# BRIEF
Once the data has been read, print it back in full, exactly.

(SUPPLIED MATERIAL begins)

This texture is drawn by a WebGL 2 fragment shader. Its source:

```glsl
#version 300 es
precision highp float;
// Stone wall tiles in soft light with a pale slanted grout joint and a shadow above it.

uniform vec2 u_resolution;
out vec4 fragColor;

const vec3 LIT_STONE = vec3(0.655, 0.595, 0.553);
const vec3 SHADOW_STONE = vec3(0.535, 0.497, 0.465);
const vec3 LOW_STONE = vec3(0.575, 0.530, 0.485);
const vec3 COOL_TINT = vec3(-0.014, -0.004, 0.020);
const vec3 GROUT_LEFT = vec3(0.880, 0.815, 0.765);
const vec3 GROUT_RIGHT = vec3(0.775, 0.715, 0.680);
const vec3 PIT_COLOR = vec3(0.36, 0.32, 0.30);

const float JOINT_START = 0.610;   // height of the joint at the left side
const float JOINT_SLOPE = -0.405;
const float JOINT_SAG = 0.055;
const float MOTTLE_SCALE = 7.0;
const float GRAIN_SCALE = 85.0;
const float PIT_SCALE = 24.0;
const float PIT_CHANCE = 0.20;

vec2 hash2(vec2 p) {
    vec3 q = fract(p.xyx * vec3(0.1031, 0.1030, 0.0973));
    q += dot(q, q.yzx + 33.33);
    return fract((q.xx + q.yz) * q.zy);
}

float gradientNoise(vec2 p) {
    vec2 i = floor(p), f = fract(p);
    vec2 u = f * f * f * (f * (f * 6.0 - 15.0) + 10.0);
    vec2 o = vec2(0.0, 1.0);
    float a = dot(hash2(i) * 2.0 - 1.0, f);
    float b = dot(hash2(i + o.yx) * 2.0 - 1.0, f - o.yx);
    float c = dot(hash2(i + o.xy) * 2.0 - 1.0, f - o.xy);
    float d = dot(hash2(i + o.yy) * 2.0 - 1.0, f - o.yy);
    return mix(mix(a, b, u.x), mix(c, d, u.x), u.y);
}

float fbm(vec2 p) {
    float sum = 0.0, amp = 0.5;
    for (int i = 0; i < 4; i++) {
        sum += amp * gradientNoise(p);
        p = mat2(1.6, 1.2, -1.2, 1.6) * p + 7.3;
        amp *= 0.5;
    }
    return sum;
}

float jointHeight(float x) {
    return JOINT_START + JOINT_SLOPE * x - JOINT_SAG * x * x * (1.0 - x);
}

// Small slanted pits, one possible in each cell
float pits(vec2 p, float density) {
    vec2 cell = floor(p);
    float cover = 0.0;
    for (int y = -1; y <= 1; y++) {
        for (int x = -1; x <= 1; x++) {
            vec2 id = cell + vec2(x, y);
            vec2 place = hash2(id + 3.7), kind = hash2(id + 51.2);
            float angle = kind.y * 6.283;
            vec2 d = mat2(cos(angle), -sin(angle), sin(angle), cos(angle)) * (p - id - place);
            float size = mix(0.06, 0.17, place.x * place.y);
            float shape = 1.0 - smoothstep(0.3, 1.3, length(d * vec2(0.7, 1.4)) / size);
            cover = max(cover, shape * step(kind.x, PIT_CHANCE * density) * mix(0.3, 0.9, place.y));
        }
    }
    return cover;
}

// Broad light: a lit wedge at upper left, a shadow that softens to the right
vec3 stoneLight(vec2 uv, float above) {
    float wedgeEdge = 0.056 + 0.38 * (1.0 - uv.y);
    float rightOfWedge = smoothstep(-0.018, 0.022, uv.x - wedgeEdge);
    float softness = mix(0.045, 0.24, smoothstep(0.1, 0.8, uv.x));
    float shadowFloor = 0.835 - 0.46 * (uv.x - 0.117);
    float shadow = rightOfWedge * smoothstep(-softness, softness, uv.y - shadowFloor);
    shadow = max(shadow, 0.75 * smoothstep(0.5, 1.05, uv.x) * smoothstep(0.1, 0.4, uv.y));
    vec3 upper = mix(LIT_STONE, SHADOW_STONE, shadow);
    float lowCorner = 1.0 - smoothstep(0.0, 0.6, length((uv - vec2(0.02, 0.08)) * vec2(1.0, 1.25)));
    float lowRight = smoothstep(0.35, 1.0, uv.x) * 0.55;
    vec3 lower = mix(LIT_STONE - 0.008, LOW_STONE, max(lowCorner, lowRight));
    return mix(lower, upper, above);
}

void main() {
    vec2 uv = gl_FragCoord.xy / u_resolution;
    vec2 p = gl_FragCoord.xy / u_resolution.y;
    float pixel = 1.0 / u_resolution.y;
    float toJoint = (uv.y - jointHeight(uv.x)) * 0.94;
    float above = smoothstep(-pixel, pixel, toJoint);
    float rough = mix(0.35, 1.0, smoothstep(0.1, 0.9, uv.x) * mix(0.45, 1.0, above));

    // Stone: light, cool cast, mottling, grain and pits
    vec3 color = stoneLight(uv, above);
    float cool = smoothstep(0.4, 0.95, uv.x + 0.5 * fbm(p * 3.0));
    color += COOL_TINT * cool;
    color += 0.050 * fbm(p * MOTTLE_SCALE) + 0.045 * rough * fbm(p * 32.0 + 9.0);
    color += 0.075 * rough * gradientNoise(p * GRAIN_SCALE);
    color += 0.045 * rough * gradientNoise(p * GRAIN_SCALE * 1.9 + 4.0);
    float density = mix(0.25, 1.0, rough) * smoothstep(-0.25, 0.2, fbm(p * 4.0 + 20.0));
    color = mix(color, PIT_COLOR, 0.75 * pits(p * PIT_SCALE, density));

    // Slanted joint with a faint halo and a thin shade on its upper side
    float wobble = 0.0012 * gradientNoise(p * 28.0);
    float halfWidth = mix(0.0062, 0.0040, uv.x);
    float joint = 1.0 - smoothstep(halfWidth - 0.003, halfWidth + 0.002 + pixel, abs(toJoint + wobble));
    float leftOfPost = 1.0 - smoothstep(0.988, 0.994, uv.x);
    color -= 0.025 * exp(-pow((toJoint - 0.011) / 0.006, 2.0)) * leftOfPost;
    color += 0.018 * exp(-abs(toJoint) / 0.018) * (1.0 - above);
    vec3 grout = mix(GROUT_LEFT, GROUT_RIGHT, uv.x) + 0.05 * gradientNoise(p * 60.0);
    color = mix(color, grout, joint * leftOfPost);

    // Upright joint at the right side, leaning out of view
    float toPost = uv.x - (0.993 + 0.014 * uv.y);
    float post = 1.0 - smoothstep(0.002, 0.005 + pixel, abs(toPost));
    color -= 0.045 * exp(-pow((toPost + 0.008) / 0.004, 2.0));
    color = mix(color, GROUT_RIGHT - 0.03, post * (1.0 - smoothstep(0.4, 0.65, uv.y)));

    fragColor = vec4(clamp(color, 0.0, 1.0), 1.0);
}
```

(SUPPLIED MATERIAL ends)

# THE ANSWER
This texture is drawn by a WebGL 2 fragment shader. Its source:

```glsl
#version 300 es
precision highp float;
// Stone wall tiles in soft light with a pale slanted grout joint and a shadow above it.

uniform vec2 u_resolution;
out vec4 fragColor;

const vec3 LIT_STONE = vec3(0.655, 0.595, 0.553);
const vec3 SHADOW_STONE = vec3(0.535, 0.497, 0.465);
const vec3 LOW_STONE = vec3(0.575, 0.530, 0.485);
const vec3 COOL_TINT = vec3(-0.014, -0.004, 0.020);
const vec3 GROUT_LEFT = vec3(0.880, 0.815, 0.765);
const vec3 GROUT_RIGHT = vec3(0.775, 0.715, 0.680);
const vec3 PIT_COLOR = vec3(0.36, 0.32, 0.30);

const float JOINT_START = 0.610;   // height of the joint at the left side
const float JOINT_SLOPE = -0.405;
const float JOINT_SAG = 0.055;
const float MOTTLE_SCALE = 7.0;
const float GRAIN_SCALE = 85.0;
const float PIT_SCALE = 24.0;
const float PIT_CHANCE = 0.20;

vec2 hash2(vec2 p) {
    vec3 q = fract(p.xyx * vec3(0.1031, 0.1030, 0.0973));
    q += dot(q, q.yzx + 33.33);
    return fract((q.xx + q.yz) * q.zy);
}

float gradientNoise(vec2 p) {
    vec2 i = floor(p), f = fract(p);
    vec2 u = f * f * f * (f * (f * 6.0 - 15.0) + 10.0);
    vec2 o = vec2(0.0, 1.0);
    float a = dot(hash2(i) * 2.0 - 1.0, f);
    float b = dot(hash2(i + o.yx) * 2.0 - 1.0, f - o.yx);
    float c = dot(hash2(i + o.xy) * 2.0 - 1.0, f - o.xy);
    float d = dot(hash2(i + o.yy) * 2.0 - 1.0, f - o.yy);
    return mix(mix(a, b, u.x), mix(c, d, u.x), u.y);
}

float fbm(vec2 p) {
    float sum = 0.0, amp = 0.5;
    for (int i = 0; i < 4; i++) {
        sum += amp * gradientNoise(p);
        p = mat2(1.6, 1.2, -1.2, 1.6) * p + 7.3;
        amp *= 0.5;
    }
    return sum;
}

float jointHeight(float x) {
    return JOINT_START + JOINT_SLOPE * x - JOINT_SAG * x * x * (1.0 - x);
}

// Small slanted pits, one possible in each cell
float pits(vec2 p, float density) {
    vec2 cell = floor(p);
    float cover = 0.0;
    for (int y = -1; y <= 1; y++) {
        for (int x = -1; x <= 1; x++) {
            vec2 id = cell + vec2(x, y);
            vec2 place = hash2(id + 3.7), kind = hash2(id + 51.2);
            float angle = kind.y * 6.283;
            vec2 d = mat2(cos(angle), -sin(angle), sin(angle), cos(angle)) * (p - id - place);
            float size = mix(0.06, 0.17, place.x * place.y);
            float shape = 1.0 - smoothstep(0.3, 1.3, length(d * vec2(0.7, 1.4)) / size);
            cover = max(cover, shape * step(kind.x, PIT_CHANCE * density) * mix(0.3, 0.9, place.y));
        }
    }
    return cover;
}

// Broad light: a lit wedge at upper left, a shadow that softens to the right
vec3 stoneLight(vec2 uv, float above) {
    float wedgeEdge = 0.056 + 0.38 * (1.0 - uv.y);
    float rightOfWedge = smoothstep(-0.018, 0.022, uv.x - wedgeEdge);
    float softness = mix(0.045, 0.24, smoothstep(0.1, 0.8, uv.x));
    float shadowFloor = 0.835 - 0.46 * (uv.x - 0.117);
    float shadow = rightOfWedge * smoothstep(-softness, softness, uv.y - shadowFloor);
    shadow = max(shadow, 0.75 * smoothstep(0.5, 1.05, uv.x) * smoothstep(0.1, 0.4, uv.y));
    vec3 upper = mix(LIT_STONE, SHADOW_STONE, shadow);
    float lowCorner = 1.0 - smoothstep(0.0, 0.6, length((uv - vec2(0.02, 0.08)) * vec2(1.0, 1.25)));
    float lowRight = smoothstep(0.35, 1.0, uv.x) * 0.55;
    vec3 lower = mix(LIT_STONE - 0.008, LOW_STONE, max(lowCorner, lowRight));
    return mix(lower, upper, above);
}

void main() {
    vec2 uv = gl_FragCoord.xy / u_resolution;
    vec2 p = gl_FragCoord.xy / u_resolution.y;
    float pixel = 1.0 / u_resolution.y;
    float toJoint = (uv.y - jointHeight(uv.x)) * 0.94;
    float above = smoothstep(-pixel, pixel, toJoint);
    float rough = mix(0.35, 1.0, smoothstep(0.1, 0.9, uv.x) * mix(0.45, 1.0, above));

    // Stone: light, cool cast, mottling, grain and pits
    vec3 color = stoneLight(uv, above);
    float cool = smoothstep(0.4, 0.95, uv.x + 0.5 * fbm(p * 3.0));
    color += COOL_TINT * cool;
    color += 0.050 * fbm(p * MOTTLE_SCALE) + 0.045 * rough * fbm(p * 32.0 + 9.0);
    color += 0.075 * rough * gradientNoise(p * GRAIN_SCALE);
    color += 0.045 * rough * gradientNoise(p * GRAIN_SCALE * 1.9 + 4.0);
    float density = mix(0.25, 1.0, rough) * smoothstep(-0.25, 0.2, fbm(p * 4.0 + 20.0));
    color = mix(color, PIT_COLOR, 0.75 * pits(p * PIT_SCALE, density));

    // Slanted joint with a faint halo and a thin shade on its upper side
    float wobble = 0.0012 * gradientNoise(p * 28.0);
    float halfWidth = mix(0.0062, 0.0040, uv.x);
    float joint = 1.0 - smoothstep(halfWidth - 0.003, halfWidth + 0.002 + pixel, abs(toJoint + wobble));
    float leftOfPost = 1.0 - smoothstep(0.988, 0.994, uv.x);
    color -= 0.025 * exp(-pow((toJoint - 0.011) / 0.006, 2.0)) * leftOfPost;
    color += 0.018 * exp(-abs(toJoint) / 0.018) * (1.0 - above);
    vec3 grout = mix(GROUT_LEFT, GROUT_RIGHT, uv.x) + 0.05 * gradientNoise(p * 60.0);
    color = mix(color, grout, joint * leftOfPost);

    // Upright joint at the right side, leaning out of view
    float toPost = uv.x - (0.993 + 0.014 * uv.y);
    float post = 1.0 - smoothstep(0.002, 0.005 + pixel, abs(toPost));
    color -= 0.045 * exp(-pow((toPost + 0.008) / 0.004, 2.0));
    color = mix(color, GROUT_RIGHT - 0.03, post * (1.0 - smoothstep(0.4, 0.65, uv.y)));

    fragColor = vec4(clamp(color, 0.0, 1.0), 1.0);
}
```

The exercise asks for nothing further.